It’s only been a couple of weeks for me but things are already dramatically better than they were the first day. ¬†Moms, do you have any tips on how you survived the return to work?

How I Survived Returning to Work

Maternity Leave Madness


I finally did it. This week I finally opened up my work email. I had about 30 messages with the subject “your mailbox is full.” And more than 2500 other unread emails. I was perfectly happy letting it stay full. But I’m now just a few weeks away from returning to work and it is time for me to send the email I had been dreading since the day my baby was born. It’s time to find out when my official start date will be.

I won’t lie. A part of me is really looking forward to going back to work. I love what I do and I’m excited to jump back into the world of international news. But another part of me is having a major panic attack. How am I going to leave my three and a half month old for 10 hours a day? I tend to get anxious when I’m having dinner with friends and I’m a way from him for only two hours. I’m really lucky because I will be leaving him with an amazing nanny who he already loves. . But I will have to let go and get myself used to the fact that my son will not be spending the day the way I want him to spend it. I will be sharing his most precious moments and milestones with someone else. I will cry my eyes out every morning when I leave him.

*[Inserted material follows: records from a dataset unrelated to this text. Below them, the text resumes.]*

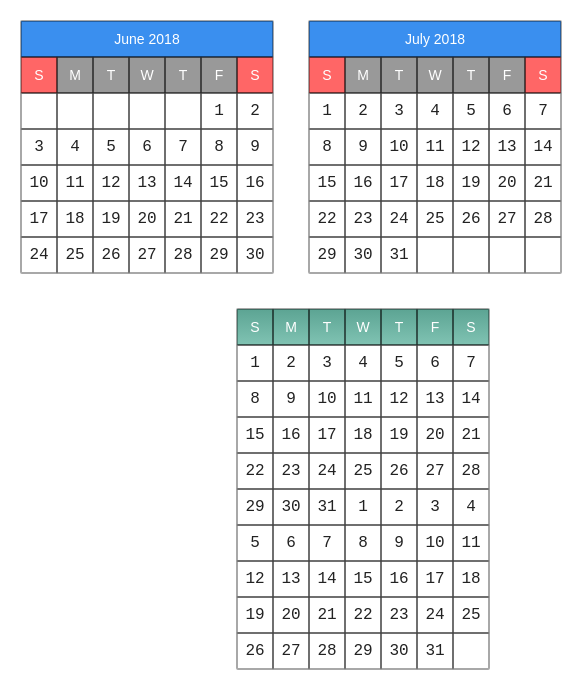
<!DOCTYPE html>
<html lang="en">
<head>
<meta charset="utf-8">
<title>Calendar 2018</title>
<style>
:root {
  --paper: #fff;
  --ink: #222;
  --line: rgba(0, 0, 0, .34);
  --title: #3a8fef;
  --weekday: #999;
  --weekend: #ff6666;
  --teal-dark: #5ca493;
  --teal-light: #80c3b3;
  --cell: 36px;
}
* { box-sizing: border-box; margin: 0; padding: 0; }
html, body { width: 582px; height: 690px; overflow: hidden; background: var(--paper); }
.page {
  display: grid;
  grid-template-columns: 252px 252px;
  grid-template-rows: 252px 360px;
  gap: 36px;
  padding: 21px;
}
.month {
  display: grid;
  grid-template-columns: repeat(7, var(--cell));
  grid-auto-rows: var(--cell);
  font: 16px/36px "Liberation Mono", monospace;
  text-align: center;
  color: var(--ink);
}
.month > * { position: relative; }
.month > *::after {
  content: "";
  position: absolute;
  inset: -1px;
  border: 2px solid var(--line);
  border-radius: 2px;
  z-index: 1;
}
.month h2, .month b {
  font: 14px/36px "Liberation Sans", Arial, sans-serif;
  color: var(--paper);
}
.month h2 { grid-column: 1 / -1; background: var(--title); }
.month b { background: var(--weekday); }
.month .weekend { background: var(--weekend); }
.combined { grid-column: 1 / -1; justify-self: start; margin-left: 216px; }
.combined b { background: linear-gradient(var(--teal-dark), var(--teal-light)); }
</style>
</head>
<body>
<main class="page">
  <section class="month" aria-label="June 2018">
    <h2>June 2018</h2>
    <b class="weekend">S</b><b>M</b><b>T</b><b>W</b><b>T</b><b>F</b><b class="weekend">S</b>
    <span></span><span></span><span></span><span></span><span></span><span>1</span><span>2</span>
    <span>3</span><span>4</span><span>5</span><span>6</span><span>7</span><span>8</span><span>9</span>
    <span>10</span><span>11</span><span>12</span><span>13</span><span>14</span><span>15</span><span>16</span>
    <span>17</span><span>18</span><span>19</span><span>20</span><span>21</span><span>22</span><span>23</span>
    <span>24</span><span>25</span><span>26</span><span>27</span><span>28</span><span>29</span><span>30</span>
  </section>

  <section class="month" aria-label="July 2018">
    <h2>July 2018</h2>
    <b class="weekend">S</b><b>M</b><b>T</b><b>W</b><b>T</b><b>F</b><b class="weekend">S</b>
    <span>1</span><span>2</span><span>3</span><span>4</span><span>5</span><span>6</span><span>7</span>
    <span>8</span><span>9</span><span>10</span><span>11</span><span>12</span><span>13</span><span>14</span>
    <span>15</span><span>16</span><span>17</span><span>18</span><span>19</span><span>20</span><span>21</span>
    <span>22</span><span>23</span><span>24</span><span>25</span><span>26</span><span>27</span><span>28</span>
    <span>29</span><span>30</span><span>31</span><span></span><span></span><span></span><span></span>
  </section>

  <section class="month combined" aria-label="Two months">
    <b>S</b><b>M</b><b>T</b><b>W</b><b>T</b><b>F</b><b>S</b>
    <span>1</span><span>2</span><span>3</span><span>4</span><span>5</span><span>6</span><span>7</span>
    <span>8</span><span>9</span><span>10</span><span>11</span><span>12</span><span>13</span><span>14</span>
    <span>15</span><span>16</span><span>17</span><span>18</span><span>19</span><span>20</span><span>21</span>
    <span>22</span><span>23</span><span>24</span><span>25</span><span>26</span><span>27</span><span>28</span>
    <span>29</span><span>30</span><span>31</span><span>1</span><span>2</span><span>3</span><span>4</span>
    <span>5</span><span>6</span><span>7</span><span>8</span><span>9</span><span>10</span><span>11</span>
    <span>12</span><span>13</span><span>14</span><span>15</span><span>16</span><span>17</span><span>18</span>
    <span>19</span><span>20</span><span>21</span><span>22</span><span>23</span><span>24</span><span>25</span>
    <span>26</span><span>27</span><span>28</span><span>29</span><span>30</span><span>31</span><span></span>
  </section>
</main>
</body>
</html>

It just feels too soon to go. Why is it that the great United States has the worst maternity leave policies of the developed world. In Canada, moms get 52 weeks off work during this life changing experience. The same is true for the U.K and other parts of Europe. In France, both moms and dads get to take a combined 104 weeks off work. Even Afghanistan has better laws concerning maternity leave. The law there requires women to take 12 weeks off work with 100% of their pay. In fact, the law in the U.S. does not require a company to pay moms anything, though most get some of their salary through short-term disability. We are forced to choose between having the opportunity to be good moms or to be successful career women. And most of us don’t even really have that choice. We have to work in order to help provide for our families.

I think it’s time for another wave of feminism in the U.S., one that celebrates the idea of being both a mother and a career women. We can do it all, if our country will give us the chance. It’s too late for me. Come mid-January, I’ll have to leave my baby for work before he even recognizes that I am his mom.

Moms, what are your experiences with going back to work?

Maternity Leave Madness